Through her Empowerment 2020 initiative, Rios is working to boost female representation in all areas of decision-making but also educate and inspire the next generation of leaders. Statues and portraits, of course, are hardly the only way we learn history, which is why Rios—who gave the speech on Central Park statues that inspired Karunaratne—launched the Teachers Righting History Project, which gets students and educators to include more stories of historical women in everyday learning. She’s also working with lawmakers and organizations like the National Women’s History Museum across the U.S. to recognize women in the public domain—via statues and otherwise. On Aug. 26, she’s co-hosting a conference with the city of San Francisco that will bring together educators, students, business and tech leaders to advance all of these efforts.
“If we don’t do anything we’re literally affecting the future of half the population from early on,” Rios told TIME recently. The movement to increase women’s representation is about more than just erecting a few statues. It’s about sending a message to young boys and young girls that half of the population had a hand in shaping the nation’s history.
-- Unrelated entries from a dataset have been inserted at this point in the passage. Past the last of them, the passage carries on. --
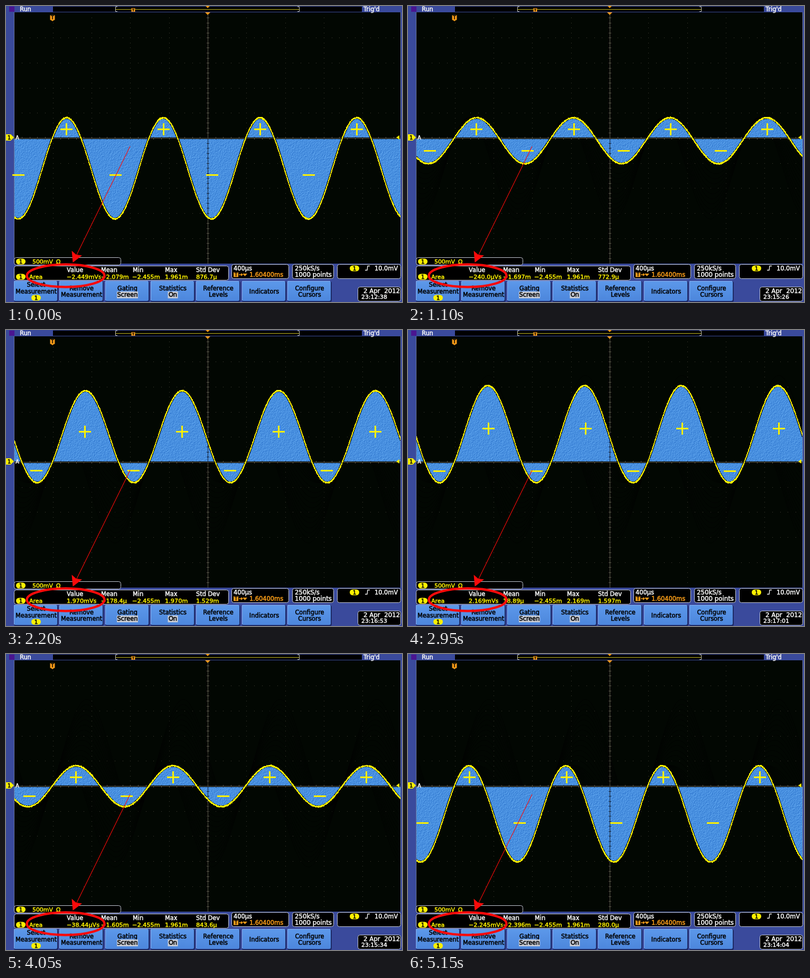
Animation, 750 px wide and 563 px high, one loop 5250 ms. Source, as an HTML page with a canvas:

```html
<!DOCTYPE html>
<html lang="en">
<head>
<meta charset="utf-8">
<title>Oscilloscope area measurement</title>
<style>
html, body { margin: 0; width: 100%; height: 100%; overflow: hidden; background: #3a4a9c; }
canvas { display: block; }
</style>
</head>
<body>
<canvas id="scope" width="750" height="563"></canvas>
<script>
const ctx = document.getElementById('scope').getContext('2d');
const YELLOW = '#fcf000', ORANGE = '#f59a18', WHITE = '#f4f4f4', RED = '#fa0a0a', DARK = '#020702';
const PLOT = { left: 15, top: 12, right: 748, bottom: 490 };
const WIDTH = PLOT.right - PLOT.left, HEIGHT = PLOT.bottom - PLOT.top;
const LEVEL = 250.5, AXIS_Y = 251, AXIS_X = 382, TRIGGER_X = 88, PERIOD = 183.1;
const GRID_X = 73.3 / 5, GRID_Y = 47.65 / 5;
const LOOP = 5250, LAST = 26;

// step, plus x, plus y, minus x, minus y, value, mean, deviation (mVs), seconds after 23:12
const KEYS = [
  [0, 114, 234, 24, 321, -2.449, -2.079, .8767, 38],
  [1, 116, 234, 28, 321, -2.245, -2.396, .28, 124],
  [7, 120.5, 236, 31, 297, -1.046, -2.063, .4899, 175],
  [12, 131.5, 234, 45, 270, -.03844, -1.605, .8436, 214],
  [15, 140.5, 221, 50, 270, .5663, -1.197, 1.087, 237],
  [22, 148.5, 193, 58, 267, 1.970, -.1784, 1.529, 293],
  [23, 151.5, 186.5, 60, 268, 2.169, .01889, 1.597, 301],
  [26, 153.5, 172, 61, 268, 2.769, .5512, 1.762, 325]
];

function stateAt(step) {
  const i = Math.max(1, KEYS.findIndex(k => k[0] >= step));
  const a = KEYS[i - 1], b = KEYS[i];
  if (step === b[0]) return b;
  const f = (step - a[0]) / (b[0] - a[0]);
  return a.map((v, n) => v + (b[n] - v) * f);
}

function hash(n) {
  const v = Math.sin(n * 127.1 + 11.7) * 43758.5453;
  return v - Math.floor(v);
}

// The trough rises first, then the crest; the rising edge stays at the trigger.
function waveAt(step, inset = 0) {
  const top = 212.5 - 9.7 * Math.max(0, step - 12);
  const bottom = 405 - 9.55 * Math.min(12, step);
  const mid = (top + bottom) / 2, amp = (bottom - top) / 2;
  const phase = Math.asin((mid - LEVEL) / amp);
  return x => mid - (amp - inset) * Math.sin(phase + (x - TRIGGER_X) * 2 * Math.PI / PERIOD);
}

function makeTexture() {
  const size = 128, tile = document.createElement('canvas');
  tile.width = tile.height = size;
  const c = tile.getContext('2d'), img = c.createImageData(size, size);
  const at = (x, y) => hash(((y + size) % size) * size + (x + size) % size);
  const soft = (x, y) => (at(x, y) * 2 + at(x + 1, y) + at(x, y + 1)) / 4;
  for (let y = 0; y < size; y++) for (let x = 0; x < size; x++) {
    const d = (soft(x + 1, y + 1) - soft(x, y)) * 46;
    img.data.set([72 + d, 143 + d, 223 + d * .7, 255], (y * size + x) * 4);
  }
  c.putImageData(img, 0, 0);
  return ctx.createPattern(tile, 'repeat');
}
const texture = makeTexture();

function rect(x, y, w, h, color) {
  ctx.fillStyle = color;
  ctx.fillRect(x, y, w, h);
}

function shape(points, color) {
  ctx.fillStyle = color;
  ctx.beginPath();
  points.forEach(([x, y]) => ctx.lineTo(x, y));
  ctx.fill();
}

function line(points, color, width = 1) {
  ctx.strokeStyle = color;
  ctx.lineWidth = width;
  ctx.beginPath();
  points.forEach(([x, y]) => ctx.lineTo(x, y));
  ctx.stroke();
}

function text(str, x, y, color = WHITE, size = 11.4, align = 'left') {
  ctx.font = size + 'px "DejaVu Sans", sans-serif';
  ctx.textAlign = align;
  ctx.fillStyle = ctx.strokeStyle = color;
  ctx.lineWidth = .55;
  ctx.lineJoin = 'round';
  ctx.fillText(str, x, y);
  ctx.strokeText(str, x, y);
  ctx.lineJoin = 'miter';
}

function box(x, y, w, h) {
  ctx.beginPath();
  ctx.roundRect(x + .5, y + .5, w - 1, h - 1, 4);
  ctx.fillStyle = '#000';
  ctx.fill();
  ctx.strokeStyle = '#c4c8d4';
  ctx.lineWidth = 1;
  ctx.stroke();
}

function badge(x, y) {
  ctx.fillStyle = YELLOW;
  ctx.beginPath();
  ctx.roundRect(x - 9, y - 5.5, 18, 11, 5.5);
  ctx.fill();
  text('1', x, y + 4, '#000', 10.5, 'center');
}

function triggerTag(x, y, size) {
  rect(x - size / 2, y - size / 2, size, size, ORANGE);
  text('T', x, y + size * .36, '#000', size * .95, 'center');
}

function drawGrid() {
  rect(PLOT.left, PLOT.top, WIDTH, HEIGHT, DARK);
  for (let i = -24; i <= 24; i++) for (let j = -24; j <= 24; j++) {
    if (i % 5 && j % 5) continue;
    rect(Math.round(AXIS_X + i * GRID_X), Math.round(AXIS_Y + j * GRID_Y), 1, 1, '#48463a');
  }
  drawAxes('#5c574b');
}

function drawAxes(color) {
  rect(PLOT.left, AXIS_Y, WIDTH, 1, color);
  rect(AXIS_X, PLOT.top, 1, HEIGHT, color);
  for (let i = -24; i <= 24; i++) {
    rect(Math.round(AXIS_X + i * GRID_X), AXIS_Y - 2, 1, 5, color);
    rect(AXIS_X - 2, Math.round(AXIS_Y + i * GRID_Y), 5, 1, color);
  }
}

function pathWave(wave) {
  ctx.beginPath();
  for (let x = PLOT.left; x <= PLOT.right; x++) ctx.lineTo(x, wave(x));
}

function strokeWave(wave, color, width) {
  pathWave(wave);
  ctx.strokeStyle = color;
  ctx.lineWidth = width;
  ctx.stroke();
}

// One noisy upright dash per column, as the sampled signal looks on screen
function drawTrace(wave, seed) {
  for (let x = PLOT.left; x < PLOT.right; x++) {
    const a = wave(x), b = wave(x + 1);
    const top = Math.min(a, b) - .8 - 1.4 * hash(x + seed * 971);
    const bottom = Math.max(a, b) + .8 + 1.4 * hash(x + seed * 389 + .5);
    rect(x, Math.round(top), 1, Math.round(bottom) - Math.round(top), YELLOW);
  }
}

function fillAreas(step) {
  ctx.save();
  pathWave(waveAt(step, 2));
  ctx.lineTo(PLOT.right, AXIS_Y);
  ctx.lineTo(PLOT.left, AXIS_Y);
  ctx.closePath();
  ctx.clip();
  rect(PLOT.left, PLOT.top, WIDTH, AXIS_Y - 1 - PLOT.top, texture);
  rect(PLOT.left, AXIS_Y + 2, WIDTH, PLOT.bottom - AXIS_Y - 2, texture);
  drawAxes('#142238');
  ctx.restore();
  rect(PLOT.left, AXIS_Y, WIDTH, 1, '#5c574b');
}

function drawSigns(px, py, mx, my) {
  for (const shift of [0, 184.3, 367.2, 550.3]) {
    const x = Math.round(px + shift), m = Math.round(mx + shift);
    const y = Math.round(py), n = Math.round(my);
    rect(x - 11, y - 1, 23, 3, YELLOW);
    rect(x - 1, y - 11, 3, 23, YELLOW);
    rect(m - 12, n - 1, 23, 3, YELLOW);
  }
}

function drawPlot(index, step, state) {
  const wave = waveAt(step);
  drawGrid();
  ctx.save();
  ctx.beginPath();
  ctx.rect(PLOT.left, PLOT.top, WIDTH, HEIGHT);
  ctx.clip();
  // Faint dark afterglow of the earlier traces
  for (let i = 0; i < Math.min(index, LAST); i++) strokeWave(waveAt(i), 'rgba(0,0,0,.4)', 1.5);
  fillAreas(step);
  strokeWave(wave, DARK, 4);
  drawTrace(wave, step + 1);
  ctx.restore();
  line([[15.5, 12], [15.5, 490]], '#68749c');
  line([[747.5, 12], [747.5, 490]], '#68749c');
  drawSigns(...state.slice(1, 5));
}

function drawMarkers() {
  rect(6, 1, 10, 10, '#4a1590');
  text('Run', 26, 10);
  text('Trig\'d', 677, 10);
  rect(89, 1, 585, 10, '#000');
  line([[207, 6.5], [555, 6.5]], '#c4b820');
  line([[211, 1.5], [207.5, 1.5], [207.5, 10.5], [211, 10.5]], '#c8c8b8');
  line([[552, 1.5], [555.5, 1.5], [555.5, 10.5], [552, 10.5]], '#c8c8b8');
  triggerTag(241, 7.5, 7);
  shape([[378, 0], [386, 0], [382, 4]], ORANGE);
  shape([[377, 12], [387, 12], [382, 17]], ORANGE);
  triggerTag(88, 22, 9);
  shape([[84, 26], [92, 26], [88, 29]], ORANGE);
  shape([[0, 244], [9, 244], [15, 250], [9, 256], [0, 256]], YELLOW);
  text('1', 6, 254, '#000', 10.5, 'center');
  text('A', 18, 254, WHITE, 10);
  shape([[739, 250], [745, 246], [745, 254]], YELLOW);
}

function amount(v) {
  const str = Math.abs(v) >= 1 ? v.toFixed(3) + 'm' : (v * 1000).toPrecision(4) + 'µ';
  return str.replace('-', '−');
}

function drawReadout([, , , , , value, mean, dev, secs]) {
  box(15, 478, 203, 15);
  badge(28, 486);
  text('500mV', 50, 490, YELLOW, 10.9);
  text('Ω', 95, 490, YELLOW, 10.9);

  box(15, 494, 407, 28);
  ['Value', 'Mean', 'Min', 'Max', 'Std Dev'].forEach((name, i) =>
    text(name, [115, 180, 240, 301, 360][i], 506));
  badge(28, 515);
  text('Area', 44, 519, YELLOW, 11);
  ctx.save();
  ctx.beginPath();
  ctx.rect(100, 508, 79.5, 13);
  ctx.clip();
  text(amount(value) + 'Vs', 115, 519, YELLOW, 11.2);
  ctx.restore();
  [mean, -2.455, Math.max(1.961, value), dev].forEach((v, i) =>
    text(amount(v), [180, 239, 301, 360][i], 519, YELLOW, 11.3));

  box(427, 491, 109, 28);
  text('400µs', 431, 503);
  triggerTag(435.5, 511, 9);
  line([[441, 511], [446, 511]], ORANGE, 1.5);
  shape([[445, 508], [449, 511], [445, 514]], ORANGE);
  shape([[448, 509], [457, 509], [452.5, 514]], ORANGE);
  text('1.60400ms', 461, 515, ORANGE);

  box(542, 491, 79, 28);
  text('250kS/s', 547, 503, WHITE, 11.8);
  text('1000 points', 547, 515, WHITE, 11.8);

  box(627, 491, 121, 28);
  badge(660, 499);
  line([[680, 502.5], [684, 502.5], [685, 494.5], [689, 494.5]], WHITE, 1.4);
  text('10.0mV', 698, 503);

  const pad = n => String(n).padStart(2, '0'), s = Math.round(secs);
  box(666, 534, 82, 28);
  text('2 Apr  2012', 677, 546, WHITE, 11.8);
  text('23:' + pad(12 + Math.floor(s / 60)) + ':' + pad(s % 60), 673, 557, WHITE, 10.9);
}

function drawButtons() {
  const labels = [
    ['Select', 'Measurement'], ['Remove', 'Measurement'], ['Gating', 'Screen'],
    ['Statistics', 'On'], ['Reference', 'Levels'], ['Indicators'], ['Configure', 'Cursors']
  ];
  labels.forEach((words, i) => {
    const x = Math.round(15 + i * 86.3), mid = x + 42;
    ctx.fillStyle = '#1d2a66';
    ctx.beginPath();
    ctx.roundRect(x, 524, 84, 39, 3);
    ctx.fill();
    const face = ctx.createLinearGradient(0, 523, 0, 562);
    face.addColorStop(0, '#5c98ea');
    face.addColorStop(1, '#4c86dc');
    ctx.fillStyle = face;
    ctx.beginPath();
    ctx.roundRect(x, 523, 82, 38, 3);
    ctx.fill();
    line([[x + .5, 560], [x + .5, 523.5], [x + 81, 523.5]], '#86b2f2');
    const first = words.length === 1 ? 547 : i ? 541 : 534;
    words.forEach((word, row) => {
      const y = first + row * (i ? 12 : 13);
      if (row && (i === 2 || i === 3)) {
        const w = i === 2 ? 40 : 19;
        rect(mid - w / 2, 543, w, 13, '#c6cad4');
      }
      text(word, mid, y, '#000', 11.4, 'center');
    });
  });
  badge(57, 555);
}

function drawCallout() {
  ctx.strokeStyle = RED;
  ctx.lineWidth = 4.4;
  ctx.beginPath();
  ctx.ellipse(113, 513, 73.5, 21.5, 0, 0, 2 * Math.PI);
  ctx.stroke();
  line([[235, 267], [133, 475]], RED, 1.1);
  shape([[126.5, 488], [124.5, 465.5], [133, 473], [144, 474.5]], RED);
}

function draw(index) {
  const step = index <= LAST ? index : 2 * LAST - index;
  const state = stateAt(step);
  rect(0, 0, 750, 563, '#3a4a9c');
  drawPlot(index, step, state);
  drawMarkers();
  drawReadout(state);
  drawButtons();
  drawCallout();
}

// The topmost pose is held 50 ms longer than the others.
function indexAt(t) {
  return t < 2750 ? Math.min(LAST, Math.floor(t / 100)) : LAST + 1 + Math.floor((t - 2750) / 100);
}

const start = performance.now();
let shown = -1;
function tick() {
  const index = indexAt((performance.now() - start) % LOOP);
  if (index !== shown) draw(shown = index);
  requestAnimationFrame(tick);
}
tick();
</script>
</body>
</html>
```
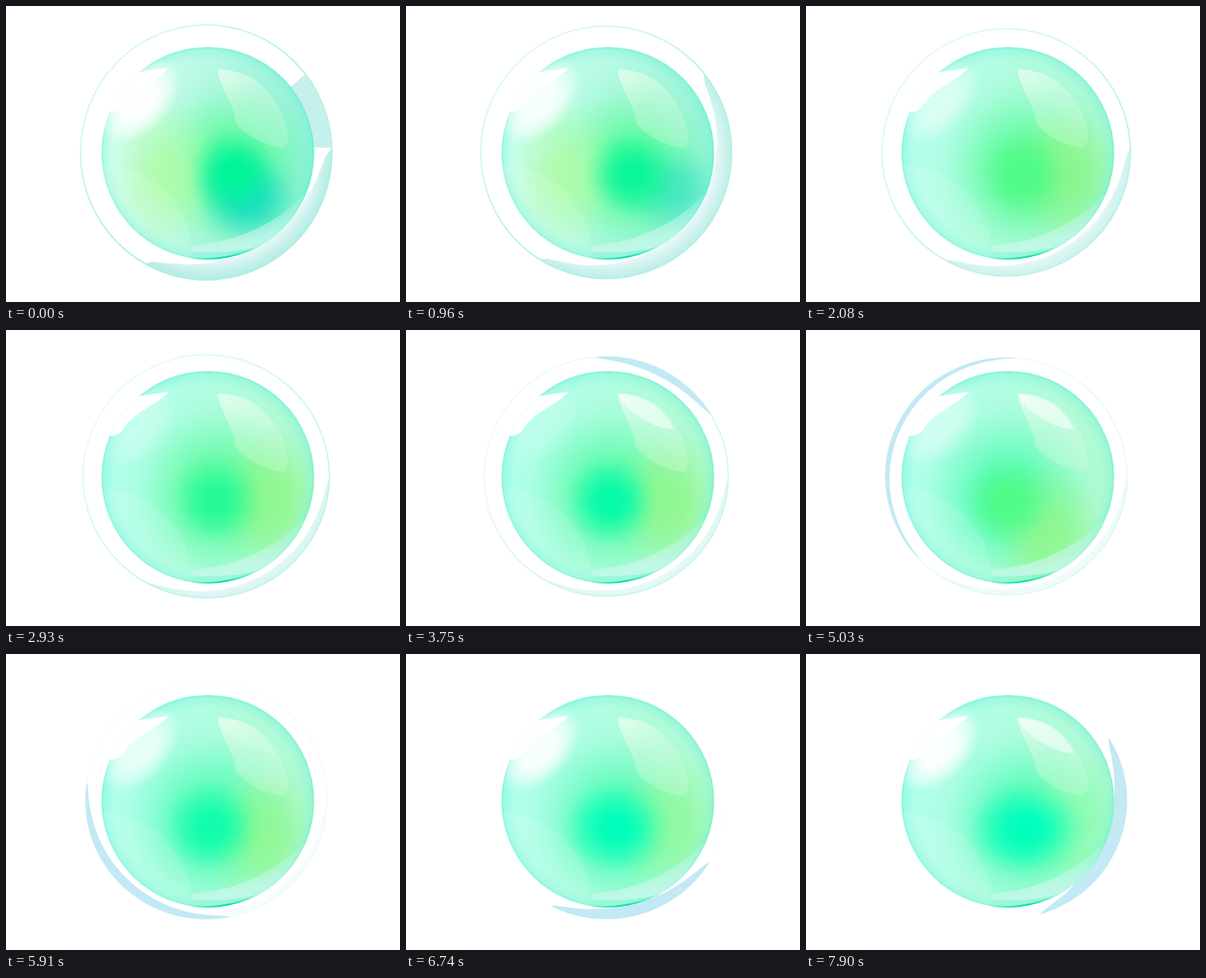
Animation of 492x370 px, one loop 8 s. Source, as an HTML page:

```html
<!DOCTYPE html>
<html lang="en">
<head>
<meta charset="utf-8">
<title>Glass orb</title>
<style>
  html, body { margin: 0; width: 100%; height: 100%; overflow: hidden; background: #fff; }
  svg { display: block; width: 100%; height: 100%; }
</style>
</head>
<body>
<svg viewBox="0 0 492 370">
  <defs id="defs">
    <clipPath id="ball"><circle cx="252" cy="184" r="132.8"/></clipPath>
    <linearGradient id="base" x1="0" y1=".4" x2="1" y2=".6"><stop/><stop offset="1"/></linearGradient>
    <radialGradient id="rim">
      <stop offset=".88" stop-color="#70f0d8" stop-opacity="0"/>
      <stop offset=".97" stop-color="#70f0d8" stop-opacity=".3"/>
      <stop offset="1" stop-color="#48e8cc" stop-opacity=".5"/>
    </radialGradient>
    <radialGradient id="haze">
      <stop offset=".4" stop-color="#fff"/>
      <stop offset=".7" stop-color="#fff" stop-opacity=".6"/>
      <stop offset="1" stop-color="#fff" stop-opacity="0"/>
    </radialGradient>
    <radialGradient id="mint" gradientUnits="userSpaceOnUse" cx="250" cy="183">
      <stop offset=".85" stop-color="#c6f0ec" stop-opacity=".35"/>
      <stop offset=".95" stop-color="#c6f0ec"/>
      <stop offset="1" stop-color="#b4eee4"/>
    </radialGradient>
    <linearGradient id="edge" x1="0" y1="0" x2="1" y2="1">
      <stop offset=".1" stop-color="#a8f2e4" stop-opacity=".45"/>
      <stop offset=".6" stop-color="#a4eee0"/>
    </linearGradient>
    <linearGradient id="shine" x1=".2" y1="0" x2=".8" y2="1">
      <stop stop-color="#f4fff0" stop-opacity=".6"/>
      <stop offset=".4" stop-color="#ecfbe8" stop-opacity=".32"/>
      <stop offset="1" stop-color="#e6f8e4" stop-opacity=".25"/>
    </linearGradient>
    <linearGradient id="sweep" x1=".4" y1=".3" x2=".6" y2=".8">
      <stop stop-color="#c4f6ea" stop-opacity=".25"/>
      <stop offset="1" stop-color="#ccf8ee" stop-opacity=".75"/>
    </linearGradient>
    <linearGradient id="foot">
      <stop stop-color="#00e0b0" stop-opacity="0"/>
      <stop offset=".35" stop-color="#00e0b0"/>
      <stop offset=".65" stop-color="#00e0b0"/>
      <stop offset="1" stop-color="#00e0b0" stop-opacity="0"/>
    </linearGradient>
  </defs>

  <g id="ring"><ellipse id="hoop" cx="250" cy="183" fill="none" stroke="url(#edge)" stroke-width="1.8"/></g>

  <g clip-path="url(#ball)">
    <rect x="119" y="51" width="266" height="266" fill="url(#base)"/>
    <g id="blobs"></g>
    <circle cx="252" cy="184" r="133" fill="url(#rim)"/>
    <path d="M118 200C150 195 190 218 206 240C222 258 234 285 231 318H118Z" fill="#fff" opacity=".1"/>
    <path d="M232 300C290 295 335 273 372 236L378 250C355 285 325 302 294 305C270 308 245 308 232 307Z" fill="url(#sweep)"/>
    <path d="M195 308Q252 327 322 299Q252 333 195 308Z" fill="url(#foot)"/>
    <path d="M264 80C275 78 297 84 307 90C333 106 347 132 351 154C354 170 350 178 342 177C320 174 295 158 287 146C285 122 268 104 264 80Z" fill="url(#shine)"/>
    <path id="glint" fill="#fff" d="M264 80C290 78 325 98 334 124C312 124 275 104 264 80Z"/>
    <ellipse id="cloud" cx="167" cy="119" rx="64" ry="38" transform="rotate(-48 167 119)" fill="url(#haze)"/>
    <path d="M160 84C175 80 192 80 203 77C192 92 160 102 148 122C142 130 138 132 128 133L108 130L130 80Z" fill="#fff"/>
  </g>
</svg>
<script>
const NS = 'http://www.w3.org/2000/svg';
const $ = id => document.getElementById(id);
const LOOP = 8000, HOLD = 145, FIRST = 390;

const lerp = (a, b, u) => a + (b - a) * u;
const clamp = u => Math.min(1, Math.max(0, u));
const ease = (t, a, b) => { const u = clamp((t - a) / (b - a)); return u * u * (3 - 2 * u); };
const bump = (t, mid, width) => Math.exp(-(((t - mid) / width) ** 2));
const rgb = c => typeof c === 'string' ? [1, 3, 5].map(i => parseInt(c.slice(i, i + 2), 16)) : c;
const mix = (a, b, u) => { const q = rgb(b); return rgb(a).map((v, i) => lerp(v, q[i], clamp(u))); };

function set(el, attrs) {
  for (const k in attrs) el.setAttribute(k, attrs[k]);
}
function make(tag, parent, attrs) {
  const el = document.createElementNS(NS, tag);
  set(el, attrs);
  return parent.appendChild(el);
}

// Soft coloured spot whose alpha falls off smoothly from a flat middle
function makeBlob(id) {
  const grad = make('radialGradient', $('defs'), { id });
  const stops = [];
  for (let r = 0; r <= 1; r += 0.125)
    stops.push(make('stop', grad, { offset: r, 'stop-opacity': 1 - ease(r, 0.1, 1) }));
  const el = make('ellipse', $('blobs'), { fill: `url(#${id})` });
  return (cx, cy, rx, ry, color, opacity) => {
    set(el, { cx, cy, rx, ry, opacity });
    for (const s of stops) set(s, { 'stop-color': `rgb(${color.map(Math.round)})` });
  };
}
const [body, glow, teal, core] = ['body', 'glow', 'teal', 'core'].map(makeBlob);

// Stretch of the ring, thickest in the middle; angles in degrees
function makeArc(fill) {
  const el = make('path', $('ring'), { fill });
  return (rx, ry, mid, span, width, taper, opacity) => {
    const n = 48, outer = [], inner = [];
    for (let i = 0; i <= n; i++) {
      const u = i / n, a = (mid + (u - 0.5) * span) * Math.PI / 180;
      const w = width * Math.max(0, Math.sin(Math.PI * u)) ** taper;
      const point = d => `${(250 + (rx - d) * Math.cos(a)).toFixed(2)} ${(183 + (ry - d) * Math.sin(a)).toFixed(2)}`;
      outer.push(point(0));
      inner.unshift(point(w));
    }
    set(el, { d: `M${outer.concat(inner).join('L')}Z`, opacity });
  };
}
const patch = makeArc('#c6f0ec'), shade = makeArc('url(#mint)'), sheen = makeArc('#c2e9f4');

// The blue sheen turns around the ring: time, angle, span, width
const turn = [[3750, 297, 64, 9], [5030, 205, 140, 6], [6740, 65, 82, 15], [7900, 16, 108, 19]];
function along(path, t) {
  const i = Math.max(1, path.findIndex(p => p[0] >= t));
  const a = path[i - 1], b = path[i], u = clamp((t - a[0]) / (b[0] - a[0]));
  return a.map((v, k) => lerp(v, b[k], u));
}

function drawRing(t) {
  const rx = lerp(157, 151, ease(t, 0, 5500)), ry = lerp(160, 148.5, ease(t, -800, 5000));
  const fade = clamp(1 - t / 6700);
  set($('hoop'), { rx, ry, opacity: fade });
  set($('mint'), { r: rx });
  patch(rx, ry, -20, 36, 27, 0.05, bump(t, 0, 450));

  const wrap = bump(t, 1000, 600);
  shade(rx, ry, 60 - 20 * wrap, lerp(118, 165, wrap), lerp(25, 9, ease(t, 0, 3500)), 0.5, fade);

  const [, angle, span, width] = along(turn, Math.min(t, 7900));
  sheen(rx, ry, angle, span, width, 0.6, ease(t, 2700, 3750));
}

function drawBall(t) {
  const swing = ease(t, 900, 2100);
  const warm = ease(t, 0, 2600), late = ease(t, 5200, 7900);
  const calm = bump(t, 2080, 900) + bump(t, 5030, 700);
  const x = 268 + 16 * Math.cos(t * 2 * Math.PI / 9500);
  const y = lerp(209, 219, t / LOOP);

  const sides = [mix('#d4ffee', '#b0ffed', warm), mix('#90f0d8', '#b0f9d0', warm)];
  sides.forEach((c, i) => set($('base').children[i], { 'stop-color': `rgb(${c.map(Math.round)})` }));

  body(x, y - 8, 118, 126, mix('#58fb98', '#48fcb4', ease(t, 2000, 6000)), 0.9);
  glow(lerp(200, 330, swing) - 28 * bump(t, 5030, 800), 212 + 45 * bump(t, 5030, 800), 80, 105,
    mix(mix('#b0fca4', '#90f684', swing), '#90fcac', late), 0.8);
  teal(lerp(302, 336, ease(t, 0, 1000)), 240 - 10 * ease(t, 0, 1000), 72, 66,
    rgb('#14dac4'), 0.9 * bump(t, 0, 1100));
  core(x, y, 62 + 20 * late, 62 + 4 * late, mix(mix('#00f498', '#00ffbc', t / 7000), '#50fb86', calm), 1);

  set($('cloud'), { opacity: 0.15 + 0.8 * Math.cos(Math.PI * t / 7300) ** 2 });
  set($('glint'), { opacity: 0.75 * bump(t, 4400, 1100) + 0.5 * bump(t, 7900, 600) });
}

// The picture holds still first, then advances in short steps
function draw(ms) {
  const t = ms < FIRST ? 0 : FIRST + Math.floor((ms - FIRST) / HOLD) * HOLD;
  drawRing(t);
  drawBall(t);
}

const start = performance.now();
function tick() {
  draw((performance.now() - start) % LOOP);
  requestAnimationFrame(tick);
}
tick();
</script>
</body>
</html>
```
“Our goal is not just statues,” says Karunaratne. “But also building names and park names and street names so that we start to get comfortable and familiar with women’s names as much as we are with men’s names and recognize that they are of equal importance.”
More Must-Reads From TIME
- Why Cell Phone Reception Is Getting Worse
- The Dirty Secrets of Alternative Plastics
- Israeli Family Celebrates Release of Hostage Grandmother
- We Should Get Paid for Our Online Data: Column
- The COP28 Outcomes Business Leaders Are Watching For
- The 100 Must-Read Books of 2023
- The Top 100 Photos of 2023
- Want Weekly Recs on What to Watch, Read, and More? Sign Up for Worth Your Time